Just a few years ago there was a debate over energy policy that included the phrase “drill, baby, drill.” The belief was that if drilling for oil in the U.S. increases so would oil production and gasoline prices would decline.
President Obama, however, did not believe that more drilling and production of oil would have any impact on the price of gasoline. He said that proponents of “drill, baby, drill” could not achieve the goal of driving down gasoline prices to $2.
He said the “three-point plan for $2 gas: Step one is drill, step two is drill, and step three is keeping drilling” would not work.
He went on to say that “the American people aren’t stupid. They know that’s not a plan.”
Well, crude oil production has increased dramatically, and crude oil prices have declined to less than $2 per gallon before taxes.
Crude oil futures for September delivery on the NYMEX closed at $49.59 on Wednesday, and gasoline closed at $1.6448 per gallon.

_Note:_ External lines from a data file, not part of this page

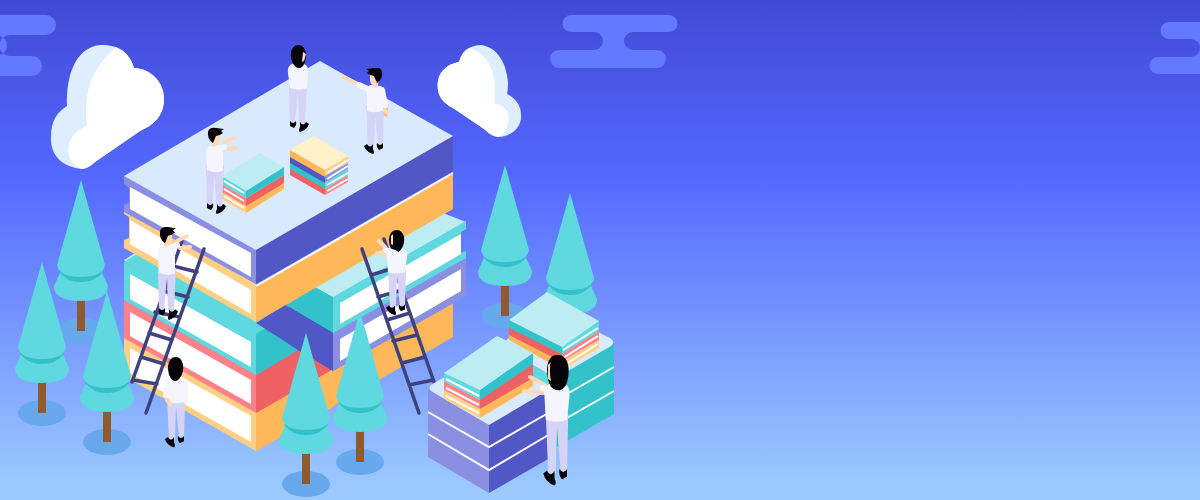
<!DOCTYPE html>
<html lang="en">
<head>
<meta charset="utf-8">
<title>Reading banner</title>
<style>
:root{--sky-top:#4149d4;--sky-mid:#5468ff;--sky-low:#9ccaff;--pill:#6379ff;--ice:#d9eaff;--white:#fff;--shade:#dfeeff;
--purple:#5157c5;--purple-light:#8a8fe2;--yellow:#ffb859;--yellow-light:#ffd083;--cream:#fff1c9;--teal:#33c2ca;--teal-light:#60d8df;--mint:#bdedf3;
--red:#ee6266;--red-light:#ff8288;--trunk:#8f5a2e;--shadow:#68a9ee;--cloth:#f5f5ff;--legs:#d5d3f6;--skin:#ffd9b8;--ink:#050509;--ladder:#40427f}
html,body{margin:0;height:100%;overflow:hidden}
.banner{position:relative;width:1200px;height:500px;overflow:hidden;background:linear-gradient(var(--sky-top),var(--sky-mid) 35%,var(--sky-low) 98%)}
.banner svg{display:block}
.pill{fill:var(--pill)}.ice{fill:var(--ice)}.w{fill:var(--white)}.shade{fill:var(--shade)}
.p{fill:var(--purple)}.pl{fill:var(--purple-light)}.y{fill:var(--yellow)}.yl{fill:var(--yellow-light)}.cream{fill:var(--cream)}
.t{fill:var(--teal)}.tl{fill:var(--teal-light)}.mint{fill:var(--mint)}.r{fill:var(--red)}.rl{fill:var(--red-light)}
.trunk{fill:var(--trunk)}.shadow{fill:var(--shadow)}.cloth{fill:var(--cloth)}.legs{fill:var(--legs)}.skin{fill:var(--skin)}.ink{fill:var(--ink)}
.arm{fill:none;stroke:var(--skin);stroke-width:4;stroke-linecap:round}
.sleeve{fill:none;stroke:var(--cloth);stroke-width:6;stroke-linecap:round}
.rail{fill:none;stroke:var(--ladder);stroke-width:3.5;stroke-linecap:round}
.seam{fill:none;stroke:var(--white);stroke-width:2}
</style>
</head>
<body>
<main class="banner">
<svg width="1200" height="500" viewBox="0 0 1200 500" role="img" aria-label="People climbing and arranging giant stacked books among trees and clouds">
<defs>
  <g id="tree">
    <ellipse class="shadow" cy="151" rx="24" ry="13"/>
    <rect class="trunk" x="-4" y="112" width="8" height="39"/>
    <path class="tl" d="M-17 84L-27 106Q-27 121 0 121Q27 121 27 106L17 84Z"/>
    <path class="t" d="M-22 92Q-14 102 0 102Q14 102 22 92L20 88H-20Z"/>
    <path class="tl" d="M0 0L-24 85Q-22 97 0 97Q22 97 24 85Z"/>
  </g>
  <g id="left-pages"><polygon class="w" points="130,187 251,253 251,277 130,209"/></g>
  <g id="legs">
    <path class="legs" d="M-9 39H9L7 79H1L0 48L-3 78H-8Z"/>
    <path class="ink" d="M-8 76Q-5 80-2 76Q-1 80-4 83L-8 81ZM2 77Q5 82 8 77L11 79Q9 85 2 87Q0 86 2 82Z"/>
  </g>
  <g id="woman">
    <use href="#legs"/>
    <path class="cloth" d="M-6 19Q0 16 6 19Q11 21 10 28L9 43Q0 46-8 43L-10 28Q-11 21-6 19Z"/>
    <path class="ink" d="M0 0Q7 0 8 9Q8 17 5 21Q0 26-4 20Q-8 15-7 7Q-5 0 0 0Z"/>
  </g>
  <g id="man">
    <use href="#legs"/>
    <path class="cloth" d="M-6 19L5 18Q9 21 8 29L8 44Q0 47-8 43L-9 27Q-9 21-6 19Z"/>
    <path class="skin" d="M-4 7H5V14Q4 18 2 18L1 21L-3 20Z"/>
    <path class="ink" d="M-7 5Q-6 0 1 1L9 2L6 4L8 6Q4 9 1 9L-2 16Q-8 12-7 5Z"/>
  </g>
</defs>

<g id="sky-pills" class="pill">
  <path d="M0 15H46A10 10 0 0 1 46 35H10A10 10 0 0 0 10 56H32A10 10 0 0 1 32 76H0V55A10 10 0 0 0 0 36Z"/>
  <path d="M571 15H669A8.500 8.500 0 0 1 669 32H633A9 9 0 0 0 633 50H657A8.500 8.500 0 0 1 657 68H559A9 9 0 0 1 559 50H594A9 9 0 0 0 594 32H571A8.500 8.500 0 0 1 571 15Z"/>
  <path d="M1200 22H1169A8.500 8.500 0 0 0 1169 39H1191A9 9 0 0 1 1191 57H1158A8.500 8.500 0 0 0 1158 74H1200Z"/>
</g>

<g id="clouds">
  <path class="shade" d="M82 169C62 167 50 155 51 137C51 121 57 112 67 106C66 76 75 48 100 45C118 44 130 53 134 68C152 69 165 83 164 101C163 116 154 125 140 131L95 162Q89 168 82 169Z"/>
  <path class="w" d="M82 169C70 165 66 152 70 141Q75 130 87 126C84 104 88 82 97 69Q105 56 116 47Q130 53 134 68C152 69 165 83 164 101C163 116 154 125 140 131L95 162Q89 168 82 169Z"/>
  <path class="shade" d="M480 45C495 46 506 60 508 82Q508 90 507 94C517 99 522 107 521 119C519 131 508 137 498 137L484 129L453 108C442 103 436 94 438 81C440 70 448 64 459 62Q464 46 480 45Z"/>
  <path class="w" d="M469 48Q484 52 491 68Q497 84 494 103Q511 107 508 122Q506 134 498 137Q492 137 484 129L453 108C442 103 436 94 438 81C440 70 448 64 459 62Q462 51 469 48Z"/>
</g>

<g id="back-trees">
  <use href="#tree" x="81" y="180"/>
  <use href="#tree" x="505" y="165"/>
  <use href="#tree" x="570" y="193"/>
</g>

<g id="lower-right-books">
  <polygon class="y" points="256,413 453,300 453,337 256,451"/>
  <polygon class="p" points="256,322 300,302 333,332 333,372 320,365 256,326"/>
  <polygon class="pl" points="333,333 466,258 466,296 333,371"/>
  <polygon class="w" points="340,340 461,270 461,291 340,361"/>
  <polygon class="pl" points="284,306 300,298 466,288 466,296 453,303"/>
  <polygon class="p" points="256,324 284,306 333,333 333,371"/>
  <polygon class="pl" points="333,333 466,258 466,264 340,336 340,361 466,290 466,296 333,371"/>
  <polygon class="w" points="340,339 461,269 461,291 340,361"/>
  <polygon class="mint" points="286,304 420,204 466,222 333,298"/>
  <polygon class="tl" points="333,297 466,221 466,229 461,232 461,253 466,251 466,258 333,333"/>
  <polygon class="w" points="340,303 461,234 461,254 340,324"/>
  <polygon class="t" points="286,305 315,287 333,297 333,333"/>
</g>

<g id="lower-left-books">
  <polygon class="yl" points="124,336 256,412 256,451 124,376"/>
  <polygon class="w" points="130,348 251,416 251,442 130,373"/>
  <polygon class="y" points="256,412 333,369 333,407 256,451"/>
  <polygon class="rl" points="124,300 256,375 256,413 124,338"/>
  <polygon class="w" points="130,312 251,380 251,404 130,336"/>
  <polygon class="r" points="256,375 298,350 330,368 330,371 256,413"/>
  <polygon class="mint" points="124,260 140,250 262,318 298,327 256,337"/>
  <polygon class="tl" points="124,262 256,330 256,375 124,300"/>
  <polygon class="tl" points="124,262 140,252 270,322 256,337"/>
  <polygon class="w" points="130,274 251,342 251,367 130,299"/>
  <polygon class="t" points="256,334 270,325 298,332 298,350 256,375"/>
  <polygon class="p" points="256,323 285,305 333,333 333,371 318,362 298,350"/>
</g>

<g id="top-books">
  <polygon class="yl" points="124,206 256,284 256,322 124,248 124,240 129,238 129,217 124,214"/>
  <polygon class="w" points="130,220 251,290 251,314 130,244"/>
  <polygon class="y" points="256,285 453,172 453,209 256,322"/>
  <polygon class="p" points="256,248 453,135 453,171 256,284"/>
  <polygon class="pl" points="124,176 256,249 256,284 124,212 124,205 129,203 129,188 124,184"/>
  <use href="#left-pages"/>
  <polyline class="seam" points="256,286 453,173"/>
  <polygon class="ice" points="124,176 320,61 453,136 256,250"/>
</g>

<g id="teal-stack-on-top">
  <polygon class="yl" points="222,191 246,205 246,213 222,199"/>
  <polygon class="y" points="246,205 284,181 284,189 246,213"/>
  <polygon class="rl" points="222,184 246,198 246,206 222,192"/>
  <polygon class="r" points="246,198 284,175 284,183 246,206"/>
  <polygon class="tl" points="222,176 246,190 246,198 222,184"/>
  <polygon class="t" points="246,190 284,167 284,175 246,198"/>
  <path class="seam" d="M224 181L244 193M224 189L244 201M224 196L244 208" stroke-width="3"/>
  <polygon class="mint" points="222,176 260,153 284,167 246,191"/>
</g>

<g id="cream-stack-on-top">
  <polygon class="r" points="290,168 325,188 325,195 290,175"/>
  <polygon class="t" points="290,162 325,182 325,189 290,169"/>
  <polygon class="p" points="290,156 325,176 325,183 290,163"/>
  <polygon class="y" points="290,149 325,170 325,177 290,157"/>
  <polygon class="yl" points="325,169 348,156 348,163 325,177"/>
  <polygon class="pl" points="325,176 348,163 348,169 325,183"/>
  <polygon class="tl" points="325,183 348,169 348,175 325,189"/>
  <polygon class="rl" points="325,189 348,175 348,182 325,195"/>
  <path class="seam" d="M327 173L348 160M327 179L348 166M327 185L348 173M327 191L348 179"/>
  <polygon class="cream" points="290,150 314,136 348,156 325,170"/>
</g>

<g id="ladders" class="rail">
  <path d="M204 249L146 413M182 241L132 382M173 266L197 272M164 291L188 297M155 312L180 317M149 333L172 340M141 357L164 364M133 380L157 384"/>
  <path d="M362 249L419 413M384 239L434 382M371 275L394 268M378 297L402 290M387 320L410 313M393 341L417 335M402 363L425 357M409 385L433 380"/>
</g>

<g id="front-trees">
  <use href="#tree" x="42" y="262"/>
  <use href="#tree" x="107" y="291"/>
  <use href="#tree" x="360" y="311"/>
  <use href="#tree" x="306" y="333"/>
</g>

<g id="teal-box">
  <path class="t" d="M553 376L614 342V414L553 449Z"/>
  <path class="tl" d="M500 344L553 376V449L500 418Z"/>
  <path class="ice" d="M500 346L545 306L610 338Q616 342 611 346L556 378Z"/>
  <path class="seam" d="M553 402L614 367M553 426L614 391"/>
</g>
<g id="stack-on-teal-box">
  <polygon class="yl" points="562,361 599,340 599,348 562,370"/>
  <polygon class="y" points="509,331 562,361 562,370 509,340"/>
  <polygon class="rl" points="562,353 599,331 599,340 562,361"/>
  <polygon class="r" points="509,326 562,354 562,362 509,335"/>
  <polygon class="tl" points="562,345 599,321 599,331 562,354"/>
  <polygon class="t" points="509,320 562,346 562,354 509,328"/>
  <path class="seam" d="M563 350L598 328M563 358L598 336M563 366L598 344" stroke-width="4"/>
  <polygon class="mint" points="509,320 547,292 599,321 562,347"/>
</g>

<g id="purple-box">
  <polygon class="pl" points="428,389 489,425 489,493 428,457"/>
  <path class="p" d="M489 424L550 388V458L489 493Z"/>
  <path class="ice" d="M431 385L480 356L546 386Q549 389 545 392L489 425L431 391Q428 388 431 385Z"/>
  <path class="seam" d="M428 412L489 447L550 412M428 434L489 470L550 434"/>
</g>
<g id="stack-on-purple-box">
  <polygon class="yl" points="444,390 480,409 480,418 444,399"/>
  <polygon class="y" points="480,408 533,377 533,386 480,418"/>
  <polygon class="rl" points="444,381 480,400 480,409 444,390"/>
  <polygon class="r" points="480,398 533,364 533,378 480,409"/>
  <polygon class="tl" points="444,372 480,390 480,400 444,381"/>
  <polygon class="t" points="480,389 533,353 533,364 480,400"/>
  <path class="seam" d="M446 379L479 396M446 388L479 405M446 396L479 413" stroke-width="4"/>
  <polygon class="mint" points="444,373 497,336 533,353 480,390"/>
</g>

<g id="people">
  <use href="#woman" x="298" y="45"/>
  <path class="skin" d="M303 52L306 54L304 61L302 62Z"/>

  <g id="pointing-man">
    <polygon class="y" points="381,104 388,108 387,117 380,113"/>
    <use href="#man" transform="translate(375 67) scale(-1 1)"/>
    <path class="arm" d="M343 77L358 84"/>
    <path class="sleeve" d="M359 85L370 90M382 90L385 105"/>
    <path class="arm" d="M385 110L386 112"/>
  </g>

  <g id="stacking-man">
    <use href="#man" x="215" y="127"/>
    <path class="arm" d="M224 142L234 138M226 149L236 148"/>
    <path class="sleeve" d="M212 150L224 147"/>
  </g>

  <g id="climbing-man">
    <use href="#man" transform="translate(167 226) scale(1 1.080)"/>
    <path class="arm" d="M177 241L187 236M180 248L190 247"/>
    <path class="sleeve" d="M165 250L177 245"/>
  </g>

  <g id="climbing-woman">
    <path class="arm" d="M385 247L379 241M388 256L377 253"/>
    <use href="#woman" transform="translate(397 230) scale(-1 .980)"/>
    <path class="skin" d="M391 236L393 234V245L391 244Z"/>
    <path class="sleeve" d="M395 253L386 250"/>
  </g>

  <g id="waiting-woman">
    <use href="#woman" transform="translate(176 357) scale(-1 1.040)"/>
    <path class="sleeve" d="M168 382L166 395M185 382L185 400"/>
    <path class="arm" d="M167 400L170 404"/>
  </g>

  <g id="front-woman">
    <path class="arm" d="M545 385L530 377M544 393L524 391" stroke-width="6"/>
    <use href="#woman" transform="translate(557 355) scale(-1.250 1.500)"/>
    <path class="sleeve" d="M553 392L543 388" stroke-width="8"/>
    <path class="skin" d="M548 365L551 362V381L548 379Z"/>
    <path class="ink" d="M559 355C571 356 570 377 566 385Q560 394 555 388C549 380 550 374 550 365Q552 355 559 355Z"/>
  </g>
</g>
</svg>
</main>
</body>
</html>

Oil inventories in the US fell by 1.5 million barrels in the week to July 28th, according to the Energy Information Administration (EIA).
The report also showed estimated weekly gasoline demand at a record high 9.842 million barrels.
Distillate demand is 14.5 percent higher than during the same period last year.
Oil prices came under pressure last week on news top oil producing countries may be boosting output. OPEC oil output rose in July to a 2017 high, a recent survey found, led by a further recovery in supply from Libya, one of the countries exempt from a production-cutting deal. Iran’s oil exports also increased. Russia’s oil output stood at 10.95 million bpd in July, unchanged for a third month and in line with its pledge to curb production, government data showed on Wednesday.
EIA projects U.S. oil production will average almost 10 billion barrels a day in 2018, which would beat the previous record of 9.6 billion in 1970.
Whether or not you are an advocate of the “drill, baby, drill” plan, the fact remains that the increase in drilling and oil production has created an oversupply of petroleum, which has caused gasoline prices to drop below $2.